Surgical options do exist, but again, these are always last resort after we try more conservative options.
- High arches or pes calvis
- Flat feet or pes planus
Foot deformities are something we want to prevent from progression, and we can do that through shoe inserts or orthotics. Surgical options for these are quite extensive, and so the recovery can be intense. If we can prevent a foot deformity from occurring in the first place, then hopefully we can prevent patients from having to through those extensive surgical procedures.
Bunions can range from mild to severe in their pain levels. I usually recommend patients buy shoes that don’t rub against them, especially for milder cases. Surgery can fix bunions, but there are risks of complications. If a shoe with a wider toe box if sufficient, then I would suggest avoiding surgery.
Common in active people, neuromas are a nerve that is a little prominent and is being pinched usually by a couple of bones in the foot. It is typically located right around the middle toe, and you might feel some numbness or shooting pains going up or down your foot.
It could be related to walking barefoot or running. Again, I suggest shoe modification. A neuroma pad can be placed into your shoes that will help spread the metatarsal heads apart so they don’t pinch on that nerve. Injections are also a viable option. If none of that is working, a surgical excision can be performed.
Frequently asked questions
When is ankle replacement your best option, and who are good candidates for ankle replacement?
Ankle replacement over the last 20 years has come a long way. The designs we have today are excellently engineered and offer great relief for patients.
Good candidates for total ankle replacement should have a body mass index lower than 25 and age over 65. The patient should be active but not into extreme activities. Anyone who walks, hikes, plays tennis or golf are good candidates. People with previous infections in the ankle and anybody with a large ankle deformity are not good candidates.
When going to receive an ankle replacement, one thing I counsel people about is that you should expect within 10 years to require another procedure of some sort to either clean up the bone bone spurs that have formed or to fill in some areas that the bone has eroded with bone grafting. The ankle replacements themselves last around 18-20 years, but after that point you may need to start replacing some components.
Ankle fusion is another procedure that has a similar success rate to the ankle replacement. Unlike the ankle replacement, once the ankle fusion is performed, no other future procedures should be expected.
With an onset of help pain, should I stop exercise walking?
Once your develop heel pain, the first question you should ask yourself is, “am I wearing the right shoe?” You need to make sure that the shoes aren’t too old, aren’t worn out, and are appropriate for the activities you do.

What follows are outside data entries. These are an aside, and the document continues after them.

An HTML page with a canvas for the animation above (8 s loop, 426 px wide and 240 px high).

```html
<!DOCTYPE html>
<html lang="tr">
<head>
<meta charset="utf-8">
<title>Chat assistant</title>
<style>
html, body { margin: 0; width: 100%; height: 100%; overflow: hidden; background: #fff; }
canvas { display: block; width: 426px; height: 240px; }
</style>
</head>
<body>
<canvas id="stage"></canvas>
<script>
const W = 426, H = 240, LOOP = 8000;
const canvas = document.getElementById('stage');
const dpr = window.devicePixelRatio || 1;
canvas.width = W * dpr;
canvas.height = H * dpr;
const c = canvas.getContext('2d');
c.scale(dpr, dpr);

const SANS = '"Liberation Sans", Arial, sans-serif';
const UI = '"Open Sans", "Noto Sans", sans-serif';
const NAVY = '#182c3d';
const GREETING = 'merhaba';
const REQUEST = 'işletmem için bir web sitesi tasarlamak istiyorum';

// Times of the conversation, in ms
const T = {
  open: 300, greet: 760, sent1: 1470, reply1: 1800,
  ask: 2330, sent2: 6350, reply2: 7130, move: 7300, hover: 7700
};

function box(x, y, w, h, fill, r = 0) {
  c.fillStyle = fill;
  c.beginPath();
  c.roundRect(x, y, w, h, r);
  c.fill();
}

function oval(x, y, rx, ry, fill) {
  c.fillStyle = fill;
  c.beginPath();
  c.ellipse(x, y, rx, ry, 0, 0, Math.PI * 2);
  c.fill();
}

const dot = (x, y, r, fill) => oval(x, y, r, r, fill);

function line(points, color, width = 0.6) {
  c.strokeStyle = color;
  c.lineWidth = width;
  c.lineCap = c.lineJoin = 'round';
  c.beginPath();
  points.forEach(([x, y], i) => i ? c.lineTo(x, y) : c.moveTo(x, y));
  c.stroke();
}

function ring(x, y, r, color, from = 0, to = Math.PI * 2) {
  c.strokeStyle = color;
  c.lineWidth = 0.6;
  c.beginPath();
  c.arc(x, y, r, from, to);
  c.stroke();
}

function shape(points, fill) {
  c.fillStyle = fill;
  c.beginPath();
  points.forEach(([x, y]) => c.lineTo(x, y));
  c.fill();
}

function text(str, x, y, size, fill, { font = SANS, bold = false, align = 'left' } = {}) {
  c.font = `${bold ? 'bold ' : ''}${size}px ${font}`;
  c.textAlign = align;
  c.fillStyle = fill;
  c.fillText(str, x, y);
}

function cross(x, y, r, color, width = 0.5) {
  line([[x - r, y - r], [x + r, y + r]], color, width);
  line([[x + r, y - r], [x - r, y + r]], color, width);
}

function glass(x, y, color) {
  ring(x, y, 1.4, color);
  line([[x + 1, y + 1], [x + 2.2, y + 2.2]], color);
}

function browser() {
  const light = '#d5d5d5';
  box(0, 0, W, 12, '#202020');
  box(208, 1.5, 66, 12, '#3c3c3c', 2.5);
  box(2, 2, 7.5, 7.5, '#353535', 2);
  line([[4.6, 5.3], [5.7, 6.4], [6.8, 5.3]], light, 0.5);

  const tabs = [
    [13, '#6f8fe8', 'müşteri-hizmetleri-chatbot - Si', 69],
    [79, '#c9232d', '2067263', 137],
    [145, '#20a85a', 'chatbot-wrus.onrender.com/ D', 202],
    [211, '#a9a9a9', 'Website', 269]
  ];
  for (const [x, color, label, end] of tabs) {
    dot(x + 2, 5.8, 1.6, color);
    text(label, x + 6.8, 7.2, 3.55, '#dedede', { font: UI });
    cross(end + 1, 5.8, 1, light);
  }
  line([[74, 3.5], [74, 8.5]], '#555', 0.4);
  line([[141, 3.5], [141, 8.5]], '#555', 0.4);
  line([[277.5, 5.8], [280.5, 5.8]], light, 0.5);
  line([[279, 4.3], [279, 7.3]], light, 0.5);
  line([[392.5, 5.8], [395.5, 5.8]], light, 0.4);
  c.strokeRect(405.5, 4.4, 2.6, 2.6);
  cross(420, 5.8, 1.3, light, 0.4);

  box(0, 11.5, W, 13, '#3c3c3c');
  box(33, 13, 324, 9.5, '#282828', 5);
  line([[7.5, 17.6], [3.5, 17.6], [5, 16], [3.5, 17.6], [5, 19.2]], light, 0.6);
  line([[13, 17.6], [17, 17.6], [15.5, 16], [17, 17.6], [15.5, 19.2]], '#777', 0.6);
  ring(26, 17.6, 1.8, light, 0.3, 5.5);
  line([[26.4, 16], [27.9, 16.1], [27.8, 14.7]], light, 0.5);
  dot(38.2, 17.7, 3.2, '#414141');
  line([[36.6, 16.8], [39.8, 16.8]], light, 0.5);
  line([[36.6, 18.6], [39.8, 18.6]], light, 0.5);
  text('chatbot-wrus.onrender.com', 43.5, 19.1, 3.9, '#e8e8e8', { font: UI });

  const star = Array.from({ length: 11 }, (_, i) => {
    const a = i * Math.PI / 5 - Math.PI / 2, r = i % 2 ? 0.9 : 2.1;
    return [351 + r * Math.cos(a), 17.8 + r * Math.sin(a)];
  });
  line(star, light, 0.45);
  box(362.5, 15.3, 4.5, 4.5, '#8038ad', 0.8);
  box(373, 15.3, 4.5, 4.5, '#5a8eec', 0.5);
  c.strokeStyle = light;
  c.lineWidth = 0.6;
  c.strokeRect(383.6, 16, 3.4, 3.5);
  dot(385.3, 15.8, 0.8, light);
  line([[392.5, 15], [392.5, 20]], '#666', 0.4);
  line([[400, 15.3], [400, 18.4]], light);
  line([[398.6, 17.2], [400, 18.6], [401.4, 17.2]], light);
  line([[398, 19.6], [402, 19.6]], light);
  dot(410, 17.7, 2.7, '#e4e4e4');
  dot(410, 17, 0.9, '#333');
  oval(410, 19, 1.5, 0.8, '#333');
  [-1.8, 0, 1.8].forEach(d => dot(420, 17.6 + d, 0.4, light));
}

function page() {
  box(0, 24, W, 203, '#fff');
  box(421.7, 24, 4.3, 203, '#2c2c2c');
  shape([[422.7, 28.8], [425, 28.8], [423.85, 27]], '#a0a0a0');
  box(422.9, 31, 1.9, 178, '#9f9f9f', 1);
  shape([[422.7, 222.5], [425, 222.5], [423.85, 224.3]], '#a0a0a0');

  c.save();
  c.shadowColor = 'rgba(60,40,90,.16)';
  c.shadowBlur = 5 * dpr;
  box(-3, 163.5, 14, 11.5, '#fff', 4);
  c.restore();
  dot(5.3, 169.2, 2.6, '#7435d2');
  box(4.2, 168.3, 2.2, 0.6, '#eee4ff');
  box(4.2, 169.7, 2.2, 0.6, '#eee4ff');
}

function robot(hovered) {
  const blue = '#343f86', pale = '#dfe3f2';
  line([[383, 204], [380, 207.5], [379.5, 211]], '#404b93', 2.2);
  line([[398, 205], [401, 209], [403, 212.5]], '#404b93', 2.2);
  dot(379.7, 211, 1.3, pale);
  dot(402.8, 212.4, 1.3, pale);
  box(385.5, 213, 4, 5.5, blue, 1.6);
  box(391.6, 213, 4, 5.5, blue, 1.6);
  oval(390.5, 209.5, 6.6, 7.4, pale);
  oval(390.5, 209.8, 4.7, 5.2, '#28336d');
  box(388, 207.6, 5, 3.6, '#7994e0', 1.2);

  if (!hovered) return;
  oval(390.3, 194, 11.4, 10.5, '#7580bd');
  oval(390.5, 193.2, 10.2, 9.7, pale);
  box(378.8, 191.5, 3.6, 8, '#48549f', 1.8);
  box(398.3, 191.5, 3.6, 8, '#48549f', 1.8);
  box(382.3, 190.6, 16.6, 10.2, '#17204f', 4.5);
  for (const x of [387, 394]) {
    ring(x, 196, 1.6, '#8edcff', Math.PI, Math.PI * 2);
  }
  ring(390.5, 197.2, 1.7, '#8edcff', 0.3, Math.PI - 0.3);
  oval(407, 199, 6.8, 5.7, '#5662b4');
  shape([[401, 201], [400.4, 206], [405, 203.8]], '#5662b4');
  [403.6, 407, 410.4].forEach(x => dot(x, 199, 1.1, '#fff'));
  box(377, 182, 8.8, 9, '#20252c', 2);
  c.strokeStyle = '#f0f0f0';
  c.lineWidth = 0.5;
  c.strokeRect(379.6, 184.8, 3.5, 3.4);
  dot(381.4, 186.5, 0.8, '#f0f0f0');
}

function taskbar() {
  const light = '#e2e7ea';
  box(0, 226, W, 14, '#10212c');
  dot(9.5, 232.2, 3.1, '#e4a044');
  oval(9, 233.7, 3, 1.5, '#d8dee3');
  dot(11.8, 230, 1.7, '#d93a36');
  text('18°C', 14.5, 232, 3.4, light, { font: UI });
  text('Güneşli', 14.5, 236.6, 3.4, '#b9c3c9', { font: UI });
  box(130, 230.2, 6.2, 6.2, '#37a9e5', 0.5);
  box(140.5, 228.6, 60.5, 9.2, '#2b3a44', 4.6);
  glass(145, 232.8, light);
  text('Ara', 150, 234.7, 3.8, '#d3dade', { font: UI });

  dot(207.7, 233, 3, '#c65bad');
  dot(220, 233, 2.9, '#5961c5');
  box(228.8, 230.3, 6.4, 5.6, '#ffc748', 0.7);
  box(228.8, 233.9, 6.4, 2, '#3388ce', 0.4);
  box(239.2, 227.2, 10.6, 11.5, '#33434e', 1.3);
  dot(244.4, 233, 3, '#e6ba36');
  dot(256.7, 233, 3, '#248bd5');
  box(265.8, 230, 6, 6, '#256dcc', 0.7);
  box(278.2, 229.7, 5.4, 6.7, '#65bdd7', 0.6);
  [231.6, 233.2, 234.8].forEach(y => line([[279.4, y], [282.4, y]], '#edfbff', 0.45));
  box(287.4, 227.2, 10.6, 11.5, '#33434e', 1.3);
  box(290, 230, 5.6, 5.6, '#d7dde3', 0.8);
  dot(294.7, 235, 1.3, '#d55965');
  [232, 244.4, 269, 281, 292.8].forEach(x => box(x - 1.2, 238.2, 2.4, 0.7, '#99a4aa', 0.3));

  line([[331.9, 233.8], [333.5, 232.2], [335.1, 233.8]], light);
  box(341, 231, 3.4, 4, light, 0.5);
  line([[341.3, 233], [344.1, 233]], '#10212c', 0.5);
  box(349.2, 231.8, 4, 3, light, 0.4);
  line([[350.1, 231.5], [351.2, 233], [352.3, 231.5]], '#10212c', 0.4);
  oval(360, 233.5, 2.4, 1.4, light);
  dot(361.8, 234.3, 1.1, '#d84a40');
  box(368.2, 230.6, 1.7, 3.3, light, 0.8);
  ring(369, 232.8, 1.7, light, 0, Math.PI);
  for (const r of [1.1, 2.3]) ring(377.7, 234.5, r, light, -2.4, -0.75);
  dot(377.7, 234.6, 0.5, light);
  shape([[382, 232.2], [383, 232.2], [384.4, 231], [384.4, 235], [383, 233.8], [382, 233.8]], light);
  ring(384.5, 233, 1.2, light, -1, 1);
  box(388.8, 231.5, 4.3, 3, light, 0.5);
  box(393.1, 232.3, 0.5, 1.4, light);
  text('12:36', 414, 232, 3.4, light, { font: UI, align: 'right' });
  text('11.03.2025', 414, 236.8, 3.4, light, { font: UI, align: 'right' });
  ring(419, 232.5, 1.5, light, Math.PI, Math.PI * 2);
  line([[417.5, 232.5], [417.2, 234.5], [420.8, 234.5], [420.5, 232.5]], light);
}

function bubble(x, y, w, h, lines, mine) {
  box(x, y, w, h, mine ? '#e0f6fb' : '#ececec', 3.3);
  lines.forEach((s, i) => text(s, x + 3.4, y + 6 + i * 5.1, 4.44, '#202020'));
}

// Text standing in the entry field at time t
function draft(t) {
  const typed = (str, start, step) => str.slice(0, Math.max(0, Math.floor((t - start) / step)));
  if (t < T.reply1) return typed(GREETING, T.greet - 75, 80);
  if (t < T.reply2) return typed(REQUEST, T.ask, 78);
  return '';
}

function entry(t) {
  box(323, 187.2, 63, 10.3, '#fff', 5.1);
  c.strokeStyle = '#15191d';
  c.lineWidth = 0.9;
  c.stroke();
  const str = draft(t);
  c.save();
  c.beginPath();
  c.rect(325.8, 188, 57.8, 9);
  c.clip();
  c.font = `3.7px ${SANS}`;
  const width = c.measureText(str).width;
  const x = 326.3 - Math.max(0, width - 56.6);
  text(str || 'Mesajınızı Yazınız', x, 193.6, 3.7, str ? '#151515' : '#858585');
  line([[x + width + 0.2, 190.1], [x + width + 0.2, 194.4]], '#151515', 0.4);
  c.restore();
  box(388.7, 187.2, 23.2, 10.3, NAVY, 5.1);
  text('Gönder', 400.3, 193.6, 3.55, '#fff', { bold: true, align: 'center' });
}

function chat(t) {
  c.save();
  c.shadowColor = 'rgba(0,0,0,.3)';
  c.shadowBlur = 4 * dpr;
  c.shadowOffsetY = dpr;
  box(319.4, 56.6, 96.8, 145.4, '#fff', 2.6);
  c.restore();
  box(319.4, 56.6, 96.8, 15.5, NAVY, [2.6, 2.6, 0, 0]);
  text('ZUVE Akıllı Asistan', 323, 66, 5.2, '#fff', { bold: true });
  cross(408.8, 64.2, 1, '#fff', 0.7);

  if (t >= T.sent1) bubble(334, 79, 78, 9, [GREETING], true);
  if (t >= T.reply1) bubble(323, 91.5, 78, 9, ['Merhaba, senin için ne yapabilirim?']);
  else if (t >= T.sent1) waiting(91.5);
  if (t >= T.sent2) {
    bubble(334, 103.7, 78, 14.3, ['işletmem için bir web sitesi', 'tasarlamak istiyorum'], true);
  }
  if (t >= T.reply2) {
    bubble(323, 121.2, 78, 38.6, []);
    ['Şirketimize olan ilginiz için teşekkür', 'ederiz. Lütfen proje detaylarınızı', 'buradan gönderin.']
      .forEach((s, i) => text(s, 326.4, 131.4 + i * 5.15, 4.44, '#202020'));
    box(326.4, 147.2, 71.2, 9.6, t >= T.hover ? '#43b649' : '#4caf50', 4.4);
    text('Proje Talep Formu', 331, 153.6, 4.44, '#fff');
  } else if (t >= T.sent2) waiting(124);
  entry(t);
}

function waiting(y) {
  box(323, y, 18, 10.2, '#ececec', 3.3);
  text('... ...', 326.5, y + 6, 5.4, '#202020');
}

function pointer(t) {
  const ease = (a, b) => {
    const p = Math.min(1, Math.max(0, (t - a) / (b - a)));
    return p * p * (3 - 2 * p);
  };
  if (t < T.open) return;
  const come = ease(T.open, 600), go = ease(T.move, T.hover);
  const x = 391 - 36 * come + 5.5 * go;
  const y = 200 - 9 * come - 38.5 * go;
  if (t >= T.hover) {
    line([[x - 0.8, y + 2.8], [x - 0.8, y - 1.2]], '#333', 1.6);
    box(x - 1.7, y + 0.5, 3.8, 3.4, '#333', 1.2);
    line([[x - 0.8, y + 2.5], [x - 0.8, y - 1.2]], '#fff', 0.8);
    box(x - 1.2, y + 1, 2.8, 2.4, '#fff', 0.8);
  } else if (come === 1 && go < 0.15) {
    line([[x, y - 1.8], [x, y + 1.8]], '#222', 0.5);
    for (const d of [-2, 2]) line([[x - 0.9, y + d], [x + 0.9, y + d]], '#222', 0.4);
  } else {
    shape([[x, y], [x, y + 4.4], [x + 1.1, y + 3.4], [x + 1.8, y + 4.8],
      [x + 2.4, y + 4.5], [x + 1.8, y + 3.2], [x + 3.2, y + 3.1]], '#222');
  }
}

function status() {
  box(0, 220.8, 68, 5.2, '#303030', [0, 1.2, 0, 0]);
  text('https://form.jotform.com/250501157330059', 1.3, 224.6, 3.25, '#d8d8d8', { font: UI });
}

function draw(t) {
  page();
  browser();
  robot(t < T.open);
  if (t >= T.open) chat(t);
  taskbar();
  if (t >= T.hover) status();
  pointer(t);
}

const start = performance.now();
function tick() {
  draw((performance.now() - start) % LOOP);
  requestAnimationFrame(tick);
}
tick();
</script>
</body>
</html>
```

Activity modification is usually what I recommend first. You can combine activity modification with anti-inflammatories and begin some stretching exercises to try and subside the symptoms before they get out of control.
Switch up your exercises. Try biking or elliptical training for instance. If symptoms aren’t getting better after about four weeks, I would make an appointment with your physician and consider starting formal physical therapy sessions.
What can be done about a broken ankle that never fully healed?
A lot of things could going on here. There could be a malunion where the bone heals but not in the correct position, or it could be a non-union where the bone never healed. That can be painful if the ligaments are damaged which is very common. If the ligaments are causing instability, that could be the source of your pain.
There’s a lot that we can do. Depending on how bad the malunion is, we can fix that by literally going in and breaking the ankle again and then fixing it correctly. For a non-union, we can fix that surgically as well.